Coastal flooding is one of the biggest concerns as exposures increase and sea levels rise due to global warming. As many as 150 million people in the world’s major cities could be reliant on flood defences by 2070 – more than three times the 40 million people today – as a result of climate change and urban development, according to a recent report from RMS. The top ten cities, which contain 60% of the total exposure, are from only three wealthy countries (US, Japan, and The Netherlands), with Miami ranked as top. Miami remains at the top of the 2070 rankings, with exposed assets rising from approximately $400bn today to over $3.5trn by 2070.
The annual probability of a 1-in-100 year event affecting one major city globally is as high as 74% and almost 100% over five years. “The concentration of flood exposure in rapidly developing cities urgently underscores the need to integrate climate change implications into both national coastal flood risk management and urban development strategies,” said Professor Robert Nicholls, IPCC author and director of research at the University of Southampton. In the UK, using a conservative estimate of 0.4 metre sea level rise by 2050, a major coastal flooding event could cost up to £18bn according to the ABI, whereas today it would cost £6bn.
“Last year was a freak event,” says Swenja Surminski, policy advisor on climate change at the Association of British insurers, talking about last summer’s UK floods. “But the concern is that the type of freak events that don’t really fall into these predictions will also increase.” The summer flooding was in fact the opposite of what would be expected in future. According to Professor Paul Bates, summers in the UK should become drier while winters will become wetter. He thinks the UK will see more flooding, but that it will be in the winter months. Professor Stuart Lane from Durham University believes last year’s flooding is more likely to be linked to a short-term (likely decadal) “flood-rich” cycle than to long-term climate change.

Modelling future floods
The challenges catastrophe modellers now face is to predict the current risk threat – not the risk threat of 50 years ago. Because catastrophe modelling is so highly reliant on the historical data record, it does not readily allow for changes in climate – whether they are caused by a naturally occurring cycle, or by climate change.

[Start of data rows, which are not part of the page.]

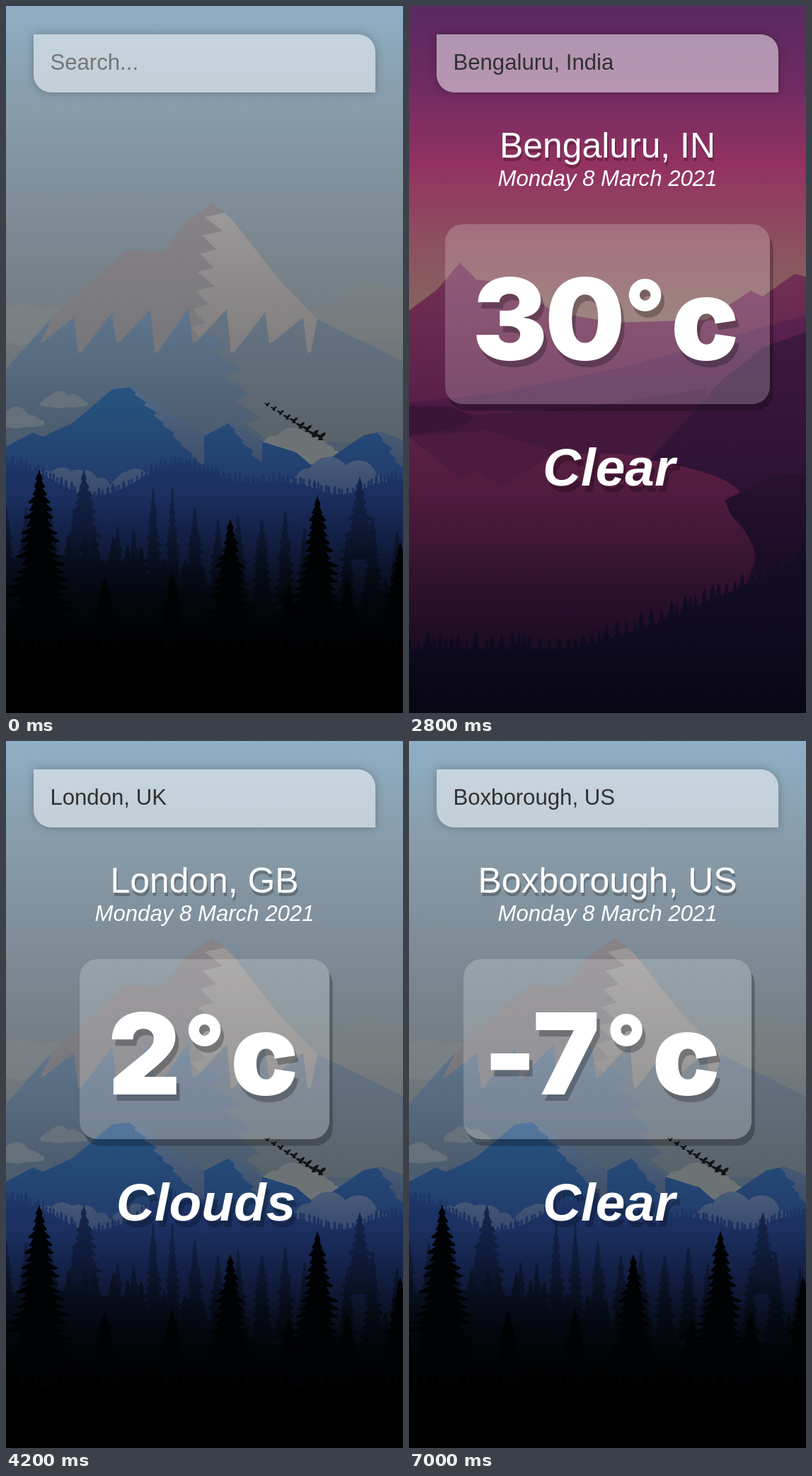
These frames come from a looping animation (561 px wide and 998 px high, 8.4 s). An HTML page with a canvas:

```html
<!DOCTYPE html>
<html lang="en">
<head>
<meta charset="utf-8">
<title>Weather</title>
<style>
html, body { margin: 0; width: 100%; height: 100%; overflow: hidden; background: #000; }
#stage { position: relative; width: 561px; height: 998px; overflow: hidden;
  font-family: "Liberation Sans", Arial, sans-serif; color: #fff; }
#stage > * { position: absolute; }
canvas { left: 0; top: 0; }
#search { left: 39px; top: 39.5px; width: 483px; height: 82.3px; box-sizing: border-box;
  padding: 40.5px 23.4px 0; border-radius: 0 25px; background: rgba(255,255,255,.5);
  box-shadow: 0 0 12.5px rgba(0,0,0,.25); font-size: 31.17px; line-height: 0; color: #313131; }
#search.empty { color: #757575; }
.line { left: 0; width: 561px; text-align: center; line-height: 0; white-space: nowrap; }
#place { top: 196.7px; font-size: 49.87px; text-shadow: 1.6px 4.7px rgba(0,0,0,.25); }
#date { top: 244.3px; font-size: 31.17px; font-style: italic; }
#temp { left: 0; right: 0; top: 307.8px; width: fit-content; height: 254.4px; margin: auto;
  box-sizing: border-box; padding: 133.4px 39px 0; display: flex; border-radius: 25px;
  background: rgba(255,255,255,.2); box-shadow: 4.7px 9.4px rgba(0,0,0,.25);
  font: 900 158.95px/0 Inter, sans-serif; text-shadow: 4.7px 9.4px rgba(0,0,0,.25); }
#temp span { display: flex; justify-content: center; width: .667em; }
#temp .minus { width: .333em; }
#temp .degree { position: relative; top: -10.5px; width: .506em; font-size: .79em; }
#sky { left: 2px; top: 650.8px; font-size: 74.8px; font-weight: 700; font-style: italic;
  text-shadow: 4.7px 9.4px rgba(0,0,0,.25); }
</style>
</head>
<body>
<div id="stage">
  <canvas id="cold" width="561" height="998"></canvas>
  <canvas id="warm" width="561" height="998"></canvas>
  <div id="search"></div>
  <div id="place" class="line"></div>
  <div id="date" class="line">Monday 8 March 2021</div>
  <div id="temp"></div>
  <div id="sky" class="line"></div>
</div>
<script>
const W = 561, H = 998, HOLD = 1400;
const el = id => document.getElementById(id);
let ctx, seed = 7;
const random = () => (seed = seed * 16807 % 2147483647) / 2147483647;
const between = (low, high) => low + (high - low) * random();

// Vertical gradient through evenly spaced colours.
function fade(top, bottom, ...colours) {
  const gradient = ctx.createLinearGradient(0, top, 0, bottom);
  colours.forEach((colour, i) => gradient.addColorStop(i / (colours.length - 1), colour));
  return gradient;
}

const polygon = points => new Path2D("M" + points.join("L") + "Z");
const land = ridge => polygon([[0, H], ...ridge, [W, H]]);

function fill(path, colour) {
  ctx.fillStyle = colour;
  ctx.fill(typeof path === "string" ? new Path2D(path) : path);
}

// Saw-toothed edge running down a slope.
function saw(x0, y0, x1, y1, teeth, depth) {
  const points = [];
  for (let i = 0; i <= teeth; i++) {
    const x = x0 + (x1 - x0) * i / teeth, y = y0 + (y1 - y0) * i / teeth;
    points.push([x, y], [x + depth * between(.7, 1.2), y + (y1 - y0) / teeth * .75]);
  }
  return points;
}

// Paints the part of an area from a toothed edge to the given right side.
function sunlit(area, edge, right, colour) {
  ctx.save();
  ctx.clip(area);
  fill(polygon([...edge, [right, edge.at(-1)[1]], [right, edge[0][1]]]), colour);
  ctx.restore();
}

function cloud(x, y, width, colour) {
  const path = new Path2D();
  for (let t = 0; t <= 1; t += .1) {
    const r = width * (.06 + .14 * Math.sin(Math.PI * t) * between(.5, 1.2));
    const cx = x + width * (t - .5), cy = y - r * .7;
    path.moveTo(cx + r, cy);
    path.arc(cx, cy, r, 0, 7);
  }
  fill(path, colour);
}

function conifer(x, top, half, height, colour) {
  const levels = Math.max(4, Math.round(height / 11)), step = height / levels;
  for (const side of [-1, 1]) {
    const points = [[x - side, top], [x + side * 2, top + step * .5]];
    for (let i = 1; i <= levels; i++) {
      const y = top + step * i, reach = side * half * (i / levels) ** .8 * between(.75, 1.15);
      points.push([x + reach * .8, y - step * .15], [x + reach, y + step * .1],
        [x + reach * .85, y + step * .3], [x + reach * .55, y + step * .25]);
    }
    points.push([x - side, top + height]);
    fill(polygon(points), colour);
  }
}

// Land below the ridge y = ridge(x), planted with trees.
function woods(ridge, spacing, size, colour) {
  const line = [];
  for (let x = 0; x <= W; x += 11) line.push([x, ridge(x)]);
  fill(land(line), colour);
  for (let x = 0; x < W; x += spacing * between(.6, 1.4)) {
    const height = size * between(.6, 1.3);
    conifer(x, ridge(x) - height * .55, height * .3, height * 1.2, colour);
  }
}

function bird(x, y, scale) {
  ctx.save();
  ctx.translate(x, y);
  ctx.scale(scale, scale);
  fill("M-8-3Q-3-4 0-1Q3-5 8-5Q7 0 3 2L4 6L-3 6L-2 2Q-6 1-8-3Z", "#111314");
  ctx.restore();
}

function paintCold() {
  ctx = el("cold").getContext("2d");
  fill(land([[0, 0], [W, 0]]), fade(0, 560, "#8fafc6", "#889caa", "#7e8d98", "#747e84", "#696f72"));
  cloud(35, 470, 150, "rgba(135,138,138,.3)");
  cloud(520, 460, 200, "rgba(126,126,123,.3)");

  const ridge = [[0, 512], [65, 440], [170, 345], [222, 347], [255, 303], [293, 278], [320, 302],
    [385, 385], [440, 442], [W, 502]];
  const peak = land(ridge);
  fill(peak, fade(400, 600, "#627a92", "#586b80", "#4d5d70"));
  sunlit(peak, saw(262, 420, 340, 590, 5, 34), W, fade(430, 620, "#657484", "#596268"));

  const fangs = [];
  for (let i = 7; i >= 0; i--) {
    const x = 50 + 54 * i;
    fangs.push([x + 3, 474 + 14 * (i % 2)], [x - 2, 476 + 14 * (i % 2)]);
    if (i) fangs.push([x - 8, 448 - 22 * Math.sin(Math.PI * i / 8)]);
  }
  const snow = polygon([...ridge.slice(1, -1), ...fangs]);
  fill(snow, fade(280, 490, "#878387", "#76767b"));
  sunlit(snow, saw(284, 272, 258, 480, 8, 22), W, fade(280, 470, "#9d9b9a", "#817f7f"));

  cloud(82, 564, 60, "#65727b");
  cloud(15, 592, 70, "#65717a");
  cloud(405, 640, 120, "#6d7375");

  const foothills = land([[0, 622], [38, 602], [52, 608], [95, 588], [150, 541], [178, 538],
    [280, 607], [318, 587], [362, 615], [410, 630], [437, 653], [505, 606], [530, 601], [W, 613]]);
  const face = fade(540, 640, "#526b87", "#40506b");
  fill(foothills, fade(540, 680, "#285480", "#203b6b"));
  sunlit(foothills, saw(168, 534, 262, 636, 7, 16), 280, face);
  sunlit(foothills, saw(311, 586, 346, 633, 3, 14), 362, face);
  sunlit(foothills, saw(522, 600, 550, 643, 3, 14), W, face);

  const mist = fade(630, 710, "#4b5e7a", "#30436a");
  for (const [x, width] of [[90, 110], [205, 110], [470, 140]]) cloud(x, 686, width, mist);

  woods(x => 668 - 24 * Math.cos(x / 40) * Math.exp(-(((x - 140) / 200) ** 4))
    + 22 * Math.exp(-(((x - 470) / 50) ** 2)), 6, 20,
    fade(620, 900, "#20396e", "#1b2f60", "#111d40", "#070c18", "#000"));

  const dusk = fade(650, 890, "#162850", "#0e1a38", "#050912", "#000");
  for (let x = 0; x < W; x += between(22, 36)) conifer(x, between(705, 750), 20, 130, dusk);
  for (const [x, top, half] of [[110, 655, 30], [208, 680, 14], [235, 680, 12], [500, 665, 28]])
    conifer(x, top, half, 115, dusk);
  woods(x => 815 - 40 * Math.cos((x - 60) / 118), 20, 55, fade(750, 910, "#0a1326", "#04070e", "#000"));

  for (const [x, top] of [[47, 655], [140, 805], [235, 802], [317, 725], [400, 815], [440, 692],
    [482, 808], [557, 757]]) {
    const height = 930 - top;
    conifer(x, top, 8 + height * .2, height, "#010204");
  }
  woods(() => 914, 12, 34, "#000");

  for (let t = 0; t <= 1; t += .125)
    bird(369 + 75 * t, 562 + 46 * t + 7 * Math.sin(t * 25), .5 + .5 * t);
}

function paintWarm() {
  ctx = el("warm").getContext("2d");
  fill(land([[0, 0], [W, 0]]), fade(0, 450, "#592960", "#6f2b62", "#933260", "#8d5060", "#84675f"));
  fill(land([[0, 430], [40, 400], [72, 362], [95, 386], [150, 393], [205, 432], [290, 447],
    [420, 443], [483, 402], [500, 410], [545, 378], [W, 382]]),
    fade(365, 560, "#743055", "#5a1f48"));
  fill(land([[0, 560], [130, 545], [300, 510], [400, 483], [W, 436]]), fade(440, 560, "#5a2250", "#4b1b45"));

  // Lake, then its shores and reflections.
  fill(land([[0, 604], [W, 604]]), fade(604, 930, "#5d2143", "#511c3f", "#3c1633", "#270f28", "#160b1f"));
  fill("M0 565H55L90 578L250 566L420 540V645L300 632H200L75 605L0 608Z", "#42183c");
  fill("M0 565H55L92 580L75 595L0 606Z", "#3b1538");
  fill("M0 608L110 599L210 630L130 679L96 656L74 669Z", "#4c1b3e");
  fill("M340 641L440 530L500 482L561 460V850L465 835Q505 770 480 735L447 700L470 690Q455 660 340 641Z",
    fade(470, 840, "#3d183f", "#351439", "#2a1132", "#1a0c25"));
  fill("M446 698L515 662L561 660V830L488 800Q498 760 456 720Z", fade(655, 820, "#28112f", "#180c24"));
  woods(x => 908 - 132 * Math.max(0, (x - 220) / 341) ** 1.3, 11, 36,
    fade(760, 998, "#150d25", "#100b20", "#080714"));
}

paintCold();
paintWarm();

const scenes = [
  { query: "" },
  { query: "Bengaluru, India" },
  { query: "Bengaluru, India", place: "Bengaluru, IN", temp: "30°c", sky: "Clear", warm: true },
  { query: "London, UK", place: "London, GB", temp: "2°c", sky: "Clouds" },
  { query: "Mumbai, India", place: "Mumbai, IN", temp: "33°c", sky: "Smoke", warm: true },
  { query: "Boxborough, US", place: "Boxborough, US", temp: "-7°c", sky: "Clear" }
];
const glyphClass = { "-": "minus", "°": "degree" };
let shown;

function show(scene) {
  el("search").textContent = scene.query || "Search...";
  el("search").className = scene.query ? "" : "empty";
  el("warm").hidden = !scene.warm;
  for (const id of ["place", "date", "temp", "sky"])
    el(id).style.visibility = scene.place ? "visible" : "hidden";
  el("place").textContent = scene.place || "";
  el("sky").textContent = scene.sky || "";
  el("temp").innerHTML = [...scene.temp || ""].map(c =>
    `<span class="${glyphClass[c] || ""}">${c}</span>`).join("");
}

function tick() {
  const scene = scenes[Math.floor(performance.now() / HOLD) % scenes.length];
  if (scene !== shown) show(shown = scene);
  requestAnimationFrame(tick);
}
tick();
</script>
</body>
</html>
```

“Those past observations are not a reliable indicator of future flood frequency – so let’s say the flooding in 2007 looked like a 1-in-150 year event last summer – but that’s based on what has happened previously,” explains Bates. “You have tools at the moment to estimate current risks and those are exactly the things you need to estimate future risk,” continues Bates. Nicola Patmore, senior climate change research analyst at RMS, agrees. “The most important lesson [from the 2007 flooding] is the need to have a better understanding of flood risk today,” she says.
In Europe, flood losses are rising by 12% per year (by seven percent if you account for inflation), according to Melhorn. He says there is an obvious reason for this, which is the increase in insured values, but insists that global warming is contributing. “Flood cover is under-priced because the models rely on data with below-average event frequency. They also make insufficient allowance for the fact the flooding often occurs in clusters.” He adds that Swiss Re is developing its own models “because we have the opportunity to change them. We don’t have to wait for consultants.”